With its new realignment plans, the NHL has passed its geography test. But while the A-B-C-Ds of the conference format may satisfy the grammarians out there, if the NHL makes the smart move to embrace its history, not only will they pass the exercise with flying colours, but NHL commissioner Gary Bettman would come out of this with honours.
Instead of taking the easy way out and simply allow the Detroit Red Wings or Columbus Blue Jackets to swap spots with the recently transplanted Winnipeg Jets (who, due to their previous incarnation as the Atlanta Thrashers, are playing in the southeast division), the league performed a comprehensive overhaul of not just its alignment, but also its playoff system.
This is still a work in progress. As it stands now, the top four teams from each conference would make the playoffs. The top team in conference A would play A’s fourth-place; A’s second-place squad would face off against its third-place team, and then the winner of those two series would play in a conference final of sorts.
From there? Who knows? You’re left with four teams remaining (the champions of conferences A, B, C, and D, respectively) and the league has yet to determine how the semi-finals and Stanley Cup finals will be assessed. Personally, I’m all in favour of reseeding the semi-finals – the league’s top remaining team plays the remaining team that finished with the lowest total points. This would encourage all teams to play hard all year – there are no off nights as playoff seeding could be impacted dramatically.
But that’s a discussion for another day. In an attempt to balance out the schedule and minimize travel discrepancies throughout the league, the NHL has created the added benefit of revitalizing rivalries. In fact, although Bettman continues to refer to these as conferences, they’re awfully familiar to those of us who remember the Adams, Norris, Patrick, and Smythe divisions.
Under the old division format, team rivalries grew in the playoffs. As a fan of the Montreal Canadiens, I knew a date with the Boston Bruins, Buffalo Sabres, Hartford Whalers, or Quebec Nordiques was on tap. Combined with the familiarity developed during multiple games played against division rivals during the regular season, the stage was set for passionate matches that bordered on hatred. I grew to hate Brass Bonanza and dread its appearance each year.
Rivalries weren’t just geographic; rivalries were built upon the fact that a set number of teams stood in your way along the path to Stanley Cup glory. In short, rivalries mattered.
And while it’s great that the NHL has embraced its history with the return of the division format (sorry Gary, conference), it must go a step further. Conference A, B, C, and D sound amateur: The Richard, Howe, Gretzky, and Orr conferences? What about Plante, Tretiak, Patrick, and Hull? Maybe you put a dozen names on-line and in arenas and let the fans vote – all the while running an education campaign to teach the current generation and new fans why these names are so vital to the game.
In 1992 the league robbed itself of one of its greatest assets by discarding its history in an attempt to dumb down the league for new fans and follow in the footsteps of the NBA. The league’s history was relegated to the NHL’s awards’ night.
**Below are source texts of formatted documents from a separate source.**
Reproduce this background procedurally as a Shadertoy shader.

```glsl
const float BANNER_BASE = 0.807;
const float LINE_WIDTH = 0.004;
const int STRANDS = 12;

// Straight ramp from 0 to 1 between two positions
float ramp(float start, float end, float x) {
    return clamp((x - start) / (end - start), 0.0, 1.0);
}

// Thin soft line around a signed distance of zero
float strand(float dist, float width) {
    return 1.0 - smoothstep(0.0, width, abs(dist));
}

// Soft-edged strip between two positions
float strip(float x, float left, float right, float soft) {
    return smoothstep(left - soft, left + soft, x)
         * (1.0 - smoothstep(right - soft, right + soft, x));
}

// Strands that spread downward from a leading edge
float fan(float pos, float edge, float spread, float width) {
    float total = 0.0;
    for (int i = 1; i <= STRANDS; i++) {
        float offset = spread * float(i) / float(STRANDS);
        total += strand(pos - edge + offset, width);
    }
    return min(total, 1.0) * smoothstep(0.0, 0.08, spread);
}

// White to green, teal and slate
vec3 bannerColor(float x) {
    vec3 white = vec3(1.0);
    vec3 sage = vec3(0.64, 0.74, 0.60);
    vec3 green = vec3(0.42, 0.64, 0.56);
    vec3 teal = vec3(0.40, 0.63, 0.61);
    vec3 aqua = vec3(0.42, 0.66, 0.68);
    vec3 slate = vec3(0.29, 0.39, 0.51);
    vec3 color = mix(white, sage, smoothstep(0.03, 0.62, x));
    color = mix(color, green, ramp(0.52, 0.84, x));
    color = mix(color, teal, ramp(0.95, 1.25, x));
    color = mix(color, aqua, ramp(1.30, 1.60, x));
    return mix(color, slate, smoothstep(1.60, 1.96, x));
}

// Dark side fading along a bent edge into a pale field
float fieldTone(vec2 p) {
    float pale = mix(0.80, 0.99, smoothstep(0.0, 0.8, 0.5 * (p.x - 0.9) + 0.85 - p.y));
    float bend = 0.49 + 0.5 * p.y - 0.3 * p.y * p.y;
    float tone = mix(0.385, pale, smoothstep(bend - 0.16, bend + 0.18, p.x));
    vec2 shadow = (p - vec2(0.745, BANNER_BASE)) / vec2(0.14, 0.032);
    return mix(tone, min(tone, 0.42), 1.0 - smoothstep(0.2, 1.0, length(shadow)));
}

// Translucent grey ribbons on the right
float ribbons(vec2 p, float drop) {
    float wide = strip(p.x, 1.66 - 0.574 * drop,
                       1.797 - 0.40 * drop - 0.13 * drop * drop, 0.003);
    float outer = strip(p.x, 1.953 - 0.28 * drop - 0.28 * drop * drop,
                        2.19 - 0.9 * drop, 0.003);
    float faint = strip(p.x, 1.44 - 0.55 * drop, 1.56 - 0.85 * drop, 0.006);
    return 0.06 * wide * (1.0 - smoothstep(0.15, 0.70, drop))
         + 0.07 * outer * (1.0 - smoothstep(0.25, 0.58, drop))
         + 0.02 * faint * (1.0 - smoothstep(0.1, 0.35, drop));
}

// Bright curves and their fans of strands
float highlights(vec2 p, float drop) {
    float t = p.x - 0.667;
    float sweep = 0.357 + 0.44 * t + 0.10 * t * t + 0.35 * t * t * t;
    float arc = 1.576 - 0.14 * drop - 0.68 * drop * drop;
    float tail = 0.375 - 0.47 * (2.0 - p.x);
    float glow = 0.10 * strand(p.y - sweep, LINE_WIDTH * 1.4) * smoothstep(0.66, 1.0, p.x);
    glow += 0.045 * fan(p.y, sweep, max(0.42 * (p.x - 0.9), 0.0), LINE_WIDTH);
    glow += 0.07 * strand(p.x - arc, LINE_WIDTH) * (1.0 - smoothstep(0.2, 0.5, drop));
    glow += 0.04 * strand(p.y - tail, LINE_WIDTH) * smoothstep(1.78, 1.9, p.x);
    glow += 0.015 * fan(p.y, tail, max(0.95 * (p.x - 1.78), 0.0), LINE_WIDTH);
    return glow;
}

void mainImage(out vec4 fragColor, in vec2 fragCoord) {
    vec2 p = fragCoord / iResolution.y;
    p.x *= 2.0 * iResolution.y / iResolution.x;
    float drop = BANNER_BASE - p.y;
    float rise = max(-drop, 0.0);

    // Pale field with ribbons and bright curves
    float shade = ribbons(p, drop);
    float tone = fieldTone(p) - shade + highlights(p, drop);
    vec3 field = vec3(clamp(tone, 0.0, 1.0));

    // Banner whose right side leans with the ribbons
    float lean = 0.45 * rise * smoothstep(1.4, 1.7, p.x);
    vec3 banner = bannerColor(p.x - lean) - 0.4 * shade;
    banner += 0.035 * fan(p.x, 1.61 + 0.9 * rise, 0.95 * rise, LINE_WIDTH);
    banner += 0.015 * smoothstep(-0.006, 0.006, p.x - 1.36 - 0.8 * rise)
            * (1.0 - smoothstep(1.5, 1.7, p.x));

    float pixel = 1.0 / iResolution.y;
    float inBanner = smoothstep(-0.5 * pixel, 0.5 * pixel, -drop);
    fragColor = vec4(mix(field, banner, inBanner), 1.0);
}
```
But here’s a chance to embrace it and update it.
Yes, while some may have issues with a Gretzky division should the Great One become involved with a team again, this wouldn’t be unprecedented. Clarence Campbell was still league president when the trophy bearing his name was dedicated in 1967, and was still in office when the Campbell Conference was christened in 1974.
The names are almost secondary. The debate and discussion are what should matter. If we can’t agree that Wayne is the greatest player in the history of the league, then most can at least concede he’s in the top four. Who else deserves to be honoured? Why? You want to engage with the fans? Spark the debate and then watch it spread throughout social networks, traditional media, and barstools across the country.
Think about the 12-year-old girl who learns about Maurice Richard through this discussion (and, thanks to digital media, she could be watching clips on-line), thus connecting her to her great-grandfather, who was a fan back in the day? The league has a wonderful history and great stories – they need to be shared so that today’s fan can grow an even greater attachment to their league.
Other sports embrace their history – fans of the New York Yankees don’t ignore The Babe or Mickey Mantle; Vince Lombardi’s name is still bandied about Green Bay and the league as a whole. Only basketball (not coincidentally where Bettman got his start) is the only sport that is historically challenged – but even they’re doing a better job of introducing the Bill Russells of the league to today’s generation.
The NHL used to do it – just like they used to have four divisions. Now that the latter’s back, now it’s time to re-embrace its history.